__Your goal__
Look through the data below and extract, unchanged, the lines from the one that contains "203 125 215M155" to the one that contains "156 214.500 145", both included.

::::

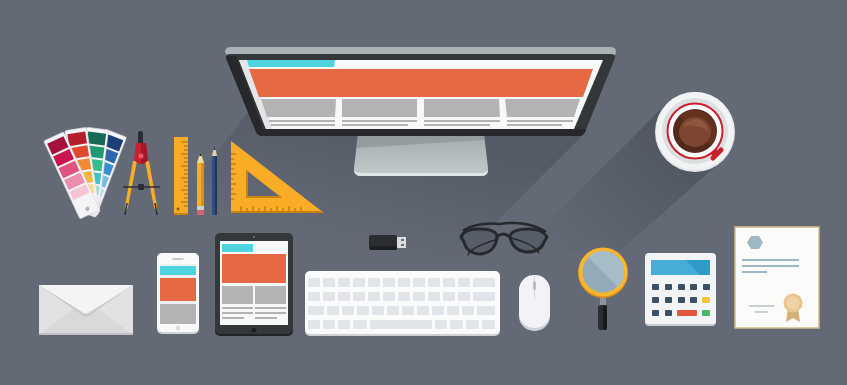
<!DOCTYPE html>
<html lang="en">
<head>
<meta charset="utf-8">
<title>Designer's desk</title>
<style>
:root {
  --desk: #636a76;
  --shadow: #4f5561;
  --ink: #2b2d30;
  --paper: #f7f8f8;
  --orange: #e56a43;
  --cyan: #4ed3df;
  --block: #b3b3b3;
  --yellow: #f9ad26;
  --amber: #c98210;
  --steel: #b9c1c3;
  --key: #e1e4e9;
  --red: #c8202f;
}
html, body { margin: 0; overflow: hidden; background: var(--desk); }
svg { display: block; width: 847px; height: 385px; }
.desk { fill: var(--desk); }
.ink { fill: var(--ink); }
.paper { fill: var(--paper); }
.orange { fill: var(--orange); }
.cyan { fill: var(--cyan); }
.block { fill: var(--block); }
.yellow { fill: var(--yellow); }
.red { fill: var(--red); }
.rule { stroke: var(--block); stroke-width: 2; fill: none; }
.tick { stroke: #a86a08; stroke-width: 1; fill: none; }
.key { fill: var(--key); }
</style>
</head>
<body>
<svg viewBox="0 0 847 385" role="img" aria-label="Flat illustration of a designer's desk seen from above">
  <defs>
    <linearGradient id="monitor-fade" gradientUnits="userSpaceOnUse" x1="400" y1="130" x2="370" y2="250">
      <stop offset="0" stop-color="#4f5561" stop-opacity=".75"/>
      <stop offset="1" stop-color="#4f5561" stop-opacity="0"/>
    </linearGradient>
    <linearGradient id="cup-fade" gradientUnits="userSpaceOnUse" x1="690" y1="130" x2="560" y2="258">
      <stop offset="0" stop-color="#4c525d" stop-opacity=".9"/>
      <stop offset="1" stop-color="#4c525d" stop-opacity="0"/>
    </linearGradient>
    <linearGradient id="stand-metal" x1="0" y1="0" x2="0" y2="1">
      <stop offset="0" stop-color="#a3acae"/>
      <stop offset="1" stop-color="#c3cacb"/>
    </linearGradient>
    <rect id="swatch-card" x="-11" y="-79" width="22" height="86" rx="1.5" fill="#f4f4f6" stroke="#cfd2d8" stroke-width=".6"/>
    <g id="key-row" class="key">
      <rect x="0" width="12" height="9" rx="1"/><rect x="15" width="12" height="9" rx="1"/>
      <rect x="30" width="12" height="9" rx="1"/><rect x="45" width="12" height="9" rx="1"/>
      <rect x="60" width="12" height="9" rx="1"/><rect x="75" width="12" height="9" rx="1"/>
      <rect x="90" width="12" height="9" rx="1"/><rect x="105" width="12" height="9" rx="1"/>
      <rect x="120" width="12" height="9" rx="1"/><rect x="135" width="12" height="9" rx="1"/>
    </g>
    <g id="calc-row">
      <rect width="7" height="6" rx="1"/><rect x="13" width="7" height="6" rx="1"/>
      <rect x="26" width="7" height="6" rx="1"/><rect x="38" width="7" height="6" rx="1"/>
    </g>
  </defs>

  <rect class="desk" width="847" height="385"/>

  <g id="long-shadows">
    <path d="M248 112 258 136H582L462 256H138Z" fill="url(#monitor-fade)"/>
    <path d="M667 103 525 245 612 258 724 159Z" fill="url(#cup-fade)"/>
  </g>

  <g id="monitor">
    <path d="M358 134H484L488 168Q489 176 481 176H361Q353 176 354 168Z" fill="url(#stand-metal)"/>
    <path d="M354 170Q355 176 361 176H481Q488 176 488 170 486 173 481 173H361Q356 173 354 170Z" fill="#dfe4e4"/>
    <path d="M358 134H484L485 140 357 148Z" fill="#879093" opacity=".6"/>
    <path d="M231 47H610Q616 47 616 52L614 58H228L225 52Q225 47 231 47Z" fill="#a9b2b5"/>
    <path d="M230 54H611Q616 54 615 58L585 132Q583 136 579 136H262Q258 136 256 132L226 58Q225 54 230 54Z" fill="#34373a"/>
    <path d="M226 58 256 132Q258 136 262 136H579Q583 136 585 132L586 129H263L236 56H230Q226 55 226 58Z" fill="#26282b"/>
    <path class="paper" d="M239 60H603L574 129H266Z"/>
    <path d="M239 60H247L273 129H266Z" fill="#e3e5e6"/>
    <path class="cyan" d="M247 60H335L334 67H249Z"/>
    <path class="orange" d="M249 69H593L583 97H259Z"/>
    <g class="block">
      <path d="M261 99H336L335 117H267Z"/>
      <path d="M342 99H417V117H342Z"/>
      <path d="M424 99H499L500 117H424Z"/>
      <path d="M505 99H580L574 117H507Z"/>
    </g>
    <path class="rule" d="M269 121H335M342 121H417M424 121H500M507 121H573M271 125H335M342 125H408M424 125H490M507 125H562"/>
  </g>

  <g id="coffee-cup">
    <circle cx="695" cy="132" r="40" fill="#e4e7e8"/>
    <circle cx="695" cy="131" r="39" fill="#f2f3f3"/>
    <circle cx="695" cy="131" r="33" fill="#dcdfe1"/>
    <path d="M707 145 717 155" stroke="#b81c2a" stroke-width="7"/>
    <path d="M713 158 721 150" stroke="#c8202f" stroke-width="5" stroke-linecap="round"/>
    <circle cx="695" cy="131" r="27.5" fill="#fafafa" stroke="#c8202f" stroke-width="2"/>
    <circle cx="695" cy="131" r="22" fill="#54291b"/>
    <path d="M679 116A22 22 0 0 1 711 146Z" fill="#63331f"/>
    <ellipse cx="695" cy="132" rx="16" ry="15" fill="#7c4630"/>
    <path d="M683 126Q690 117 701 120 708 124 708 132 700 124 683 126Z" fill="#8e573d"/>
  </g>

  <g id="colour-swatches">
    <g transform="translate(88 207) rotate(21)">
      <use href="#swatch-card"/>
      <path fill="#1c3f77" d="M-9-75H9V-63H-9Z"/><path fill="#2b66ae" d="M-9-61H9V-50H-9Z"/>
      <path fill="#3b8ed0" d="M-9-48H9V-37H-9Z"/><path fill="#75bce8" d="M-9-35H9V-24H-9Z"/>
      <path fill="#b4dcf3" d="M-9-22H9V-13H-9Z"/>
    </g>
    <g transform="translate(88 207) rotate(7)">
      <use href="#swatch-card"/>
      <path fill="#176b55" d="M-9-75H9V-63H-9Z"/><path fill="#1f9a72" d="M-9-61H9V-50H-9Z"/>
      <path fill="#35bd90" d="M-9-48H9V-37H-9Z"/><path fill="#3fc5c9" d="M-9-35H9V-24H-9Z"/>
      <path fill="#9adfd5" d="M-9-22H9V-13H-9Z"/>
    </g>
    <g transform="translate(88 207) rotate(-9)">
      <use href="#swatch-card"/>
      <path fill="#b3202c" d="M-9-75H9V-63H-9Z"/><path fill="#e04a2f" d="M-9-61H9V-50H-9Z"/>
      <path fill="#f28a32" d="M-9-48H9V-37H-9Z"/><path fill="#f8b73c" d="M-9-35H9V-24H-9Z"/>
      <path fill="#fbdc92" d="M-9-22H9V-13H-9Z"/>
    </g>
    <g transform="translate(87 208) rotate(-25)">
      <use href="#swatch-card"/>
      <path fill="#a3123f" d="M-9-75H9V-63H-9Z"/><path fill="#c9164f" d="M-9-61H9V-50H-9Z"/>
      <path fill="#e0527f" d="M-9-48H9V-37H-9Z"/><path fill="#ec8fae" d="M-9-35H9V-24H-9Z"/>
      <path fill="#f5c5d5" d="M-9-22H9V-13H-9Z"/>
      <circle cy="1" r="2" fill="#a9aeb7"/>
    </g>
  </g>

  <g id="compass">
    <path d="M137 161 128 207 125 214 125 206 133 161ZM145 161 154 207 157 214 157 206 149 161Z" fill="#f9ad26"/>
    <path d="M127 203 125 215M155 203 157 215" stroke="#2b2d30" stroke-width="1.5"/>
    <path d="M123 187H160" stroke="#2b2d30" stroke-width="1.5"/>
    <rect class="ink" x="138" y="184" width="6" height="6" rx="1"/>
    <rect class="ink" x="138" y="131" width="5" height="14" rx="2"/>
    <path class="red" d="M136 143H146L148 160Q141 168 134 160Z"/>
    <path d="M141 143H146L148 160Q145 164 141 164Z" fill="#a51726"/>
    <circle cx="141" cy="156" r="2.5" fill="#e8596a"/>
  </g>

  <g id="ruler">
    <rect class="yellow" x="174" y="137" width="14" height="78"/>
    <path d="M174 213H188V215H174Z" fill="#c98210"/>
    <path class="tick" d="M188 142H181M188 146H184M188 150H184M188 154H181M188 158H184M188 162H184M188 166H181M188 170H184M188 174H184M188 178H181M188 182H184M188 186H184M188 190H181M188 194H184M188 198H184M188 202H181M188 206H184"/>
    <circle cx="178" cy="209" r="1.5" fill="#8c5a0a"/>
  </g>

  <g id="pencils">
    <path d="M197 163 200.500 152 204 163Z" fill="#f3d5a8"/>
    <path class="ink" d="M199.400 156 200.500 152 201.600 156Z"/>
    <rect class="yellow" x="197" y="163" width="7" height="45"/>
    <rect x="201" y="163" width="3" height="45" fill="#d8911a"/>
    <rect x="197" y="206" width="7" height="4" fill="#c8ced2"/>
    <rect x="197" y="210" width="7" height="5" rx="1" fill="#d9606c"/>
    <path d="M212 156 214.500 145 217 156Z" fill="#e9cfa8"/>
    <path d="M213.400 150 214.500 145 215.600 150Z" fill="#23395a"/>
    <rect x="212" y="156" width="5" height="59" rx="1" fill="#2d4f7c"/>
    <rect x="215" y="156" width="2" height="59" fill="#1e3657"/>
  </g>

  <g id="set-square">
    <path fill="#f9ad26" fill-rule="evenodd" d="M231 141 324 213H231ZM246 170V198H282Z"/>
    <path d="M231 211H321L324 213H231ZM246 170 248 172V196H280L282 198H246Z" fill="#c98210"/>
    <path class="tick" d="M231 154H236M231 159H234M231 164H236M231 169H234M231 174H236M231 179H234M231 184H236M231 189H234M231 194H236M231 199H234M241 211V206M247 211V208M253 211V206M259 211V208M265 211V206M271 211V208M277 211V206M283 211V208M289 211V206M295 211V208M301 211V207"/>
  </g>

  <g id="envelope">
    <rect x="39" y="285" width="94" height="50" fill="#e2e2e2"/>
    <path d="M39 335 77 306H95L133 335Z" fill="#d9d9d9"/>
    <path d="M39 285H133L90 315Q86 318 82 315Z" fill="#c9c9c9"/>
    <path d="M39 285H133L90 312Q86 315 82 312Z" fill="#f4f4f4"/>
    <path d="M39 334H133" stroke="#bfc1c4" stroke-width="2"/>
  </g>

  <g id="phone">
    <rect x="157" y="254" width="42" height="80" rx="5" fill="#d0d4d9"/>
    <rect x="157" y="253" width="42" height="79" rx="5" fill="#fafafa"/>
    <path d="M173 259H183" stroke="#b4b8bd" stroke-width="1.5" stroke-linecap="round"/>
    <rect x="160" y="264" width="36" height="60" fill="#eceeef"/>
    <rect class="cyan" x="160" y="266" width="36" height="9"/>
    <rect class="orange" x="160" y="278" width="36" height="23"/>
    <rect class="block" x="160" y="304" width="36" height="20"/>
    <circle cx="178" cy="328" r="2.500" fill="#dfe2e5"/>
  </g>

  <g id="tablet">
    <rect x="215" y="234" width="78" height="102" rx="5" fill="#202225"/>
    <rect x="215" y="233" width="78" height="101" rx="5" fill="#35383b"/>
    <circle cx="254" cy="237" r="1" fill="#777b80"/>
    <rect class="paper" x="220" y="241" width="68" height="84"/>
    <rect class="cyan" x="222" y="244" width="31" height="8"/>
    <rect class="orange" x="222" y="254" width="64" height="29"/>
    <rect class="block" x="222" y="286" width="31" height="18"/>
    <rect class="block" x="255" y="286" width="31" height="18"/>
    <path class="rule" d="M222 308H253M255 308H286M222 313H253M255 313H286M222 318H244M255 318H277"/>
    <circle cx="254" cy="330" r="2.500" fill="#1c1e20"/>
  </g>

  <g id="usb-stick">
    <rect x="396" y="237" width="10" height="11" fill="#d9dde0"/>
    <path d="M401 239H404V241H401ZM401 244H404V246H401Z" fill="#6b7076"/>
    <rect class="ink" x="369" y="235" width="28" height="15" rx="2"/>
    <path d="M370 246H397V248Q397 250 395 250H371Q369 250 370 246Z" fill="#1c1e20"/>
  </g>

  <g id="keyboard">
    <rect x="305" y="273" width="195" height="63" rx="5" fill="#cdd1d7"/>
    <rect x="305" y="271" width="195" height="63" rx="5" fill="#fafbfb"/>
    <use href="#key-row" x="308" y="278"/>
    <use href="#key-row" x="323" y="292"/>
    <use href="#key-row" x="327" y="306"/>
    <g class="key">
      <rect x="458" y="278" width="12" height="9" rx="1"/><rect x="473" y="278" width="22" height="9" rx="1"/>
      <rect x="308" y="292" width="12" height="9" rx="1"/><rect x="473" y="292" width="22" height="9" rx="1"/>
      <rect x="308" y="306" width="16" height="9" rx="1"/><rect x="477" y="306" width="18" height="9" rx="1"/>
      <rect x="308" y="320" width="12" height="9" rx="1"/><rect x="323" y="320" width="12" height="9" rx="1"/>
      <rect x="338" y="320" width="12" height="9" rx="1"/><rect x="353" y="320" width="14" height="9" rx="1"/>
      <rect x="370" y="320" width="62" height="9" rx="1"/><rect x="435" y="320" width="12" height="9" rx="1"/>
      <rect x="450" y="320" width="13" height="9" rx="1"/><rect x="466" y="320" width="13" height="9" rx="1"/>
      <rect x="482" y="320" width="13" height="9" rx="1"/>
    </g>
  </g>

  <g id="glasses" fill="none" stroke="#26282b" stroke-linecap="round" stroke-linejoin="round">
    <path d="M464 230Q478 222 500 224 526 220 545 231" stroke-width="2.500"/>
    <path d="M461 237Q464 229 478 229 496 229 497 236 496 252 481 254 467 254 464 242Z" fill="#565d69" stroke-width="3"/>
    <path d="M547 237Q543 229 529 229 512 229 510 236 512 250 526 252 541 252 544 242Z" fill="#565d69" stroke-width="3"/>
    <path d="M497 237Q503 231 510 237" stroke-width="3"/>
    <path d="M468 255Q469 248 498 239M539 253Q534 244 511 238" stroke-width="1.500"/>
  </g>

  <g id="mouse">
    <rect x="519" y="276" width="31" height="55" rx="15" fill="#cfd2dc"/>
    <rect x="519" y="275" width="31" height="53" rx="15" fill="#f3f3f7"/>
    <path d="M534.500 276V299" stroke="#d5d7df"/>
    <rect x="533" y="281" width="3" height="9" rx="1.500" fill="#b9bdc8"/>
  </g>

  <g id="magnifier">
    <rect x="600" y="295" width="6" height="14" fill="#8d9499"/>
    <rect class="ink" x="598" y="305" width="9" height="25" rx="3"/>
    <rect x="603" y="305" width="4" height="25" rx="2" fill="#17191b"/>
    <circle cx="603" cy="273" r="23" fill="#8fa7b4" stroke="#d18d18" stroke-width="4"/>
    <circle cx="603" cy="272" r="22.500" fill="#93abb8" stroke="#f9b52c" stroke-width="4"/>
    <path d="M588 257A21 21 0 0 1 618 287Z" fill="#a6bcc7"/>
  </g>

  <g id="calculator">
    <rect x="645" y="255" width="71" height="71" rx="4" fill="#c9ced4"/>
    <rect x="645" y="253" width="71" height="71" rx="4" fill="#f2f4f5"/>
    <rect x="651" y="260" width="59" height="15" rx="1" fill="#2f9bc9"/>
    <path d="M651 260H686L700 275H651Z" fill="#45add8"/>
    <g fill="#3c5064">
      <use href="#calc-row" x="652" y="284"/>
      <use href="#calc-row" x="652" y="297"/>
      <rect x="703" y="284" width="7" height="6" rx="1"/>
      <rect x="652" y="310" width="7" height="6" rx="1"/><rect x="665" y="310" width="7" height="6" rx="1"/>
    </g>
    <rect x="702" y="297" width="8" height="6" rx="1" fill="#f4c63d"/>
    <rect x="677" y="310" width="20" height="6" rx="1" fill="#e3573f"/>
    <rect x="702" y="310" width="8" height="6" rx="1" fill="#52b36a"/>
  </g>

  <g id="certificate">
    <rect x="735" y="227" width="84" height="101" fill="#fbfbfa" stroke="#d9b98d" stroke-width="1.500"/>
    <path d="M751 236H759L763 242.500 759 249H751L747 242.500Z" fill="#9fb9c2"/>
    <path d="M742 260H799M742 266H799M742 272H767" stroke="#9db6c3" stroke-width="2"/>
    <path d="M749 306H774M755 312H768" stroke="#b5c3ca" stroke-width="1.500"/>
    <path d="M788 308 786 322 793 318 800 322 798 308Z" fill="#d6ae76"/>
    <circle cx="793" cy="303" r="9.500" fill="#e9c590"/>
    <circle cx="793" cy="303" r="6.500" fill="#efd2a6"/>
  </g>
</svg>
</body>
</html>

::::

__Exercise response__
    <path d="M127 203 125 215M155 203 157 215" stroke="#2b2d30" stroke-width="1.5"/>
    <path d="M123 187H160" stroke="#2b2d30" stroke-width="1.5"/>
    <rect class="ink" x="138" y="184" width="6" height="6" rx="1"/>
    <rect class="ink" x="138" y="131" width="5" height="14" rx="2"/>
    <path class="red" d="M136 143H146L148 160Q141 168 134 160Z"/>
    <path d="M141 143H146L148 160Q145 164 141 164Z" fill="#a51726"/>
    <circle cx="141" cy="156" r="2.5" fill="#e8596a"/>
  </g>

  <g id="ruler">
    <rect class="yellow" x="174" y="137" width="14" height="78"/>
    <path d="M174 213H188V215H174Z" fill="#c98210"/>
    <path class="tick" d="M188 142H181M188 146H184M188 150H184M188 154H181M188 158H184M188 162H184M188 166H181M188 170H184M188 174H184M188 178H181M188 182H184M188 186H184M188 190H181M188 194H184M188 198H184M188 202H181M188 206H184"/>
    <circle cx="178" cy="209" r="1.5" fill="#8c5a0a"/>
  </g>

  <g id="pencils">
    <path d="M197 163 200.500 152 204 163Z" fill="#f3d5a8"/>
    <path class="ink" d="M199.400 156 200.500 152 201.600 156Z"/>
    <rect class="yellow" x="197" y="163" width="7" height="45"/>
    <rect x="201" y="163" width="3" height="45" fill="#d8911a"/>
    <rect x="197" y="206" width="7" height="4" fill="#c8ced2"/>
    <rect x="197" y="210" width="7" height="5" rx="1" fill="#d9606c"/>
    <path d="M212 156 214.500 145 217 156Z" fill="#e9cfa8"/>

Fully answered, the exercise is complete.